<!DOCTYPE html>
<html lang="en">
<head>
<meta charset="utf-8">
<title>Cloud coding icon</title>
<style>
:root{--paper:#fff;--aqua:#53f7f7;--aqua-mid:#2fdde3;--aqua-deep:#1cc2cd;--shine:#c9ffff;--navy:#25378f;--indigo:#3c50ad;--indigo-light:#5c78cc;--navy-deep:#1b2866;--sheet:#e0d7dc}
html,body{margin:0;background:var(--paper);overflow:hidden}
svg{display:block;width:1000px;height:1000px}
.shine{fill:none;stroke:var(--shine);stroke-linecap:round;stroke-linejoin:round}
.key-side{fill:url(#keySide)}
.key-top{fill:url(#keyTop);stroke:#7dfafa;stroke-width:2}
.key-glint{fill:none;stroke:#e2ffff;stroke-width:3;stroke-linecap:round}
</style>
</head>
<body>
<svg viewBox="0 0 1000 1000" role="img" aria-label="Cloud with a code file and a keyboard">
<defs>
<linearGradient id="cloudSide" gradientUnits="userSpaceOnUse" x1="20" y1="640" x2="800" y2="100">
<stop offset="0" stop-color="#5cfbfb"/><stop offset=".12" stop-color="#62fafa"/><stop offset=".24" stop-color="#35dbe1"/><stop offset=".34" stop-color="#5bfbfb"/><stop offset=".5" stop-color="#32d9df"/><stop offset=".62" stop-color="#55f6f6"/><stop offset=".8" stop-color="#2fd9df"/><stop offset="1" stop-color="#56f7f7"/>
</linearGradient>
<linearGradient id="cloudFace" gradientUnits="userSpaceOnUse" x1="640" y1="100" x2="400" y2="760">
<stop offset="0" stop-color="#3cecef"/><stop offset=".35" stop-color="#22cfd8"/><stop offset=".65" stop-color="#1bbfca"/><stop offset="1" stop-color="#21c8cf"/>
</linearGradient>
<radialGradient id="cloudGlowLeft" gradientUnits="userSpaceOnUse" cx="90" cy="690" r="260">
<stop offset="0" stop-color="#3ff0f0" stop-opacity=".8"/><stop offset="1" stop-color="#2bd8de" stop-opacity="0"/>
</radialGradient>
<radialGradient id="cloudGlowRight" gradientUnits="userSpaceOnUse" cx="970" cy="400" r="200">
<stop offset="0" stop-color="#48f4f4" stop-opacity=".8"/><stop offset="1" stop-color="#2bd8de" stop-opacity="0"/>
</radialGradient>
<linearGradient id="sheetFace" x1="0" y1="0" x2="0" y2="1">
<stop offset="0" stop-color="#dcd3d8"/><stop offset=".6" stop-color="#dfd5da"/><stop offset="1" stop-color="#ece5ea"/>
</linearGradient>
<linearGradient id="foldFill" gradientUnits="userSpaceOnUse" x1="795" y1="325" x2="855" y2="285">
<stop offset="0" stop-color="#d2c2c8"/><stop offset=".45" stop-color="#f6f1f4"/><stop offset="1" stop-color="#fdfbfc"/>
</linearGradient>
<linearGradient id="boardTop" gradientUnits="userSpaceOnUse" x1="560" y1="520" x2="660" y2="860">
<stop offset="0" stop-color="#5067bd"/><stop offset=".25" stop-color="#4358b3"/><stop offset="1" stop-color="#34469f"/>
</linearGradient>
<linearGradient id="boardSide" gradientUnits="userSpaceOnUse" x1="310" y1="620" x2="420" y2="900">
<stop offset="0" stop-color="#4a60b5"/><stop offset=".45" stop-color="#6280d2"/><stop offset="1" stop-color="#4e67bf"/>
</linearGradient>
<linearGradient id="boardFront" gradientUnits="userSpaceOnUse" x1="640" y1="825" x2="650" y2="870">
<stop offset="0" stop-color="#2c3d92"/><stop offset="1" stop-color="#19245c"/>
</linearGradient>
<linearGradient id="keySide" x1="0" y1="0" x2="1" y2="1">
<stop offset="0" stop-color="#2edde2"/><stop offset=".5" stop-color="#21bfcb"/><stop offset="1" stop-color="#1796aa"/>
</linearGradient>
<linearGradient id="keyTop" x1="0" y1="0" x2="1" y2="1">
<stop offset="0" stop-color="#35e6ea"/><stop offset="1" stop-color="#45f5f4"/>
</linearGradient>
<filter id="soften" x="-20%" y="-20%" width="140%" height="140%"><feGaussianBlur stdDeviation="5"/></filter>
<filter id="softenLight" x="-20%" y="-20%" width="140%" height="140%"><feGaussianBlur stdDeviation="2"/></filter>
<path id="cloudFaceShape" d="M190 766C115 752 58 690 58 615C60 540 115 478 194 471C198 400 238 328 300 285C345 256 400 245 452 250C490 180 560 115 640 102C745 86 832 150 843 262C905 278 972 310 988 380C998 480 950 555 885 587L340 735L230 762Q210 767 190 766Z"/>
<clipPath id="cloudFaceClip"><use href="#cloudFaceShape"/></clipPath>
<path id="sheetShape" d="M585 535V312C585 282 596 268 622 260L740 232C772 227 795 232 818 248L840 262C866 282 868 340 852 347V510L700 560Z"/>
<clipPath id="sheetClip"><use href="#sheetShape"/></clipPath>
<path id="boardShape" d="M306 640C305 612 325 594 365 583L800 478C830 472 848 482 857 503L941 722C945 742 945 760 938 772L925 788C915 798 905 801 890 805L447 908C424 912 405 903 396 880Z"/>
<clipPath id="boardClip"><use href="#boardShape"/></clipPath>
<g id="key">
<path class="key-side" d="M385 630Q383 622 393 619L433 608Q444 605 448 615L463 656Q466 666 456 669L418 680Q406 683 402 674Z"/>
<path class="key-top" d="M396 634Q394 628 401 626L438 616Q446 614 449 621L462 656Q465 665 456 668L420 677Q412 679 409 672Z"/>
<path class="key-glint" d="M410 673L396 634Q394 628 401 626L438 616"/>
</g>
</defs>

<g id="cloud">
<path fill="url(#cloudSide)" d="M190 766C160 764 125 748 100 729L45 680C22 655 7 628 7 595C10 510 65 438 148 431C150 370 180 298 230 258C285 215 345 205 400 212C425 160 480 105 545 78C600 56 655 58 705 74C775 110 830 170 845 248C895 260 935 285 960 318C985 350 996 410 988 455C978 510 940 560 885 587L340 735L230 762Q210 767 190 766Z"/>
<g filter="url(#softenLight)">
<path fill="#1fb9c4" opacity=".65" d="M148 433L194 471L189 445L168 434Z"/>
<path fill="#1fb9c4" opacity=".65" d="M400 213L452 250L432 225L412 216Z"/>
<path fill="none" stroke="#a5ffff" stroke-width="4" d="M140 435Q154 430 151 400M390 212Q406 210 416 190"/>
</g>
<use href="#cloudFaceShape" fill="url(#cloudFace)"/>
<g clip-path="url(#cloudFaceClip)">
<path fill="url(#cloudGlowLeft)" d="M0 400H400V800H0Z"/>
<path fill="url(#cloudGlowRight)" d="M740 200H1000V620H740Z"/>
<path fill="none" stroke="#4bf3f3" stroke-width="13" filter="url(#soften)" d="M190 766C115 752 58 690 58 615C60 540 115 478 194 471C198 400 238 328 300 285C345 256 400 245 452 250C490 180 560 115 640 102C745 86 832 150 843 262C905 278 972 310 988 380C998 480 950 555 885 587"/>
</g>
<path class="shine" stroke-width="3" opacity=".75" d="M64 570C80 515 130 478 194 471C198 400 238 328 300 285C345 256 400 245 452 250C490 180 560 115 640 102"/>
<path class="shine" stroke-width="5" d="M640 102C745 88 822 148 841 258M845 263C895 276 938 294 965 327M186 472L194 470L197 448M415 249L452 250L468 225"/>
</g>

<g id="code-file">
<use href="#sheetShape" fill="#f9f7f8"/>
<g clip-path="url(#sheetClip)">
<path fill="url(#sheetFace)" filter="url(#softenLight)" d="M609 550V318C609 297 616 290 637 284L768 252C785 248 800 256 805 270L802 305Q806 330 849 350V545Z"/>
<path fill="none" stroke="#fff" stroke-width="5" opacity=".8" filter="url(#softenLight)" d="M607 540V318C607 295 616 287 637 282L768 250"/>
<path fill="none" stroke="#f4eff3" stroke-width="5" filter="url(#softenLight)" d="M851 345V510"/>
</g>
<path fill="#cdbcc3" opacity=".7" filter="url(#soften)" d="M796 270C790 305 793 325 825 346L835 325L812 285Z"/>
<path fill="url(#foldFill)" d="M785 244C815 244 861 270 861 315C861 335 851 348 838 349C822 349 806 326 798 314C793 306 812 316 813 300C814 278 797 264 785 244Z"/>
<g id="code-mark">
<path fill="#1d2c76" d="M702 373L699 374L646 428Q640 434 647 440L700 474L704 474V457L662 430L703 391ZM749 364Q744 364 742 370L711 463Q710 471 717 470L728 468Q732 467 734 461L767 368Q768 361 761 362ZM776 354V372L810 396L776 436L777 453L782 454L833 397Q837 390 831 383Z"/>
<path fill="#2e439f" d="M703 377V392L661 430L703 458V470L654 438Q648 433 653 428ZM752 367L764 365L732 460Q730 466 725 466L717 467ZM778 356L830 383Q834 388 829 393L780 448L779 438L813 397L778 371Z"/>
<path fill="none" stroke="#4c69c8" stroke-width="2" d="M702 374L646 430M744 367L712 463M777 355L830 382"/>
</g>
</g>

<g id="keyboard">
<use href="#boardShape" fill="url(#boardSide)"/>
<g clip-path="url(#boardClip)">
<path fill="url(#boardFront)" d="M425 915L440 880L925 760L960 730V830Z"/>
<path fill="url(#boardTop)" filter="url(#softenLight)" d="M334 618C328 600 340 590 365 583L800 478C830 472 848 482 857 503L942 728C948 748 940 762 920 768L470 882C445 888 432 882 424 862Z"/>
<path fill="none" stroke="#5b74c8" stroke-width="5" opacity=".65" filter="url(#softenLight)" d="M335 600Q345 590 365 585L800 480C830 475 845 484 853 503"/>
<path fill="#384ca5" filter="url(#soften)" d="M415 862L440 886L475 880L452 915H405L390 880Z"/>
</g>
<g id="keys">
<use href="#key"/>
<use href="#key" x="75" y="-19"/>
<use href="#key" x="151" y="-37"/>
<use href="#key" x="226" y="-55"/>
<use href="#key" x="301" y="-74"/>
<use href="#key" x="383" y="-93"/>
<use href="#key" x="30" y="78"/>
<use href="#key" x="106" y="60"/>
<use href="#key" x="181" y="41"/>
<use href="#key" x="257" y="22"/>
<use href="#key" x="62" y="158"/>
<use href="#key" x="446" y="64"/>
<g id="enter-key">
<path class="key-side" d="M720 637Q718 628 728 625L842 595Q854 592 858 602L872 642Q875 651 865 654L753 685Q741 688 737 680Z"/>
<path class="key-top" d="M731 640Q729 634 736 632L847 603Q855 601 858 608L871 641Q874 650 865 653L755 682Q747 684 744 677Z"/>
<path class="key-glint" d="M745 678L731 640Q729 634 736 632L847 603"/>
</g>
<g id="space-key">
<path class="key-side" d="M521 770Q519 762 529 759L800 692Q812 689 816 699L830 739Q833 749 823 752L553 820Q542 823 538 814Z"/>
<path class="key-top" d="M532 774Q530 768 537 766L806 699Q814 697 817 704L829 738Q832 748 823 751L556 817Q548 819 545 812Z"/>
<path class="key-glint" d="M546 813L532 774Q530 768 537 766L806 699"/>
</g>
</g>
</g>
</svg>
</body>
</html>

### Your task
Among the lines of the data, identify those with the word "opacity". Copy each of them.

### Solution to the problem
<stop offset="0" stop-color="#3ff0f0" stop-opacity=".8"/><stop offset="1" stop-color="#2bd8de" stop-opacity="0"/>
<stop offset="0" stop-color="#48f4f4" stop-opacity=".8"/><stop offset="1" stop-color="#2bd8de" stop-opacity="0"/>
<path fill="#1fb9c4" opacity=".65" d="M148 433L194 471L189 445L168 434Z"/>
<path fill="#1fb9c4" opacity=".65" d="M400 213L452 250L432 225L412 216Z"/>
<path class="shine" stroke-width="3" opacity=".75" d="M64 570C80 515 130 478 194 471C198 400 238 328 300 285C345 256 400 245 452 250C490 180 560 115 640 102"/>
<path fill="none" stroke="#fff" stroke-width="5" opacity=".8" filter="url(#softenLight)" d="M607 540V318C607 295 616 287 637 282L768 250"/>
<path fill="#cdbcc3" opacity=".7" filter="url(#soften)" d="M796 270C790 305 793 325 825 346L835 325L812 285Z"/>
<path fill="none" stroke="#5b74c8" stroke-width="5" opacity=".65" filter="url(#softenLight)" d="M335 600Q345 590 365 585L800 480C830 475 845 484 853 503"/>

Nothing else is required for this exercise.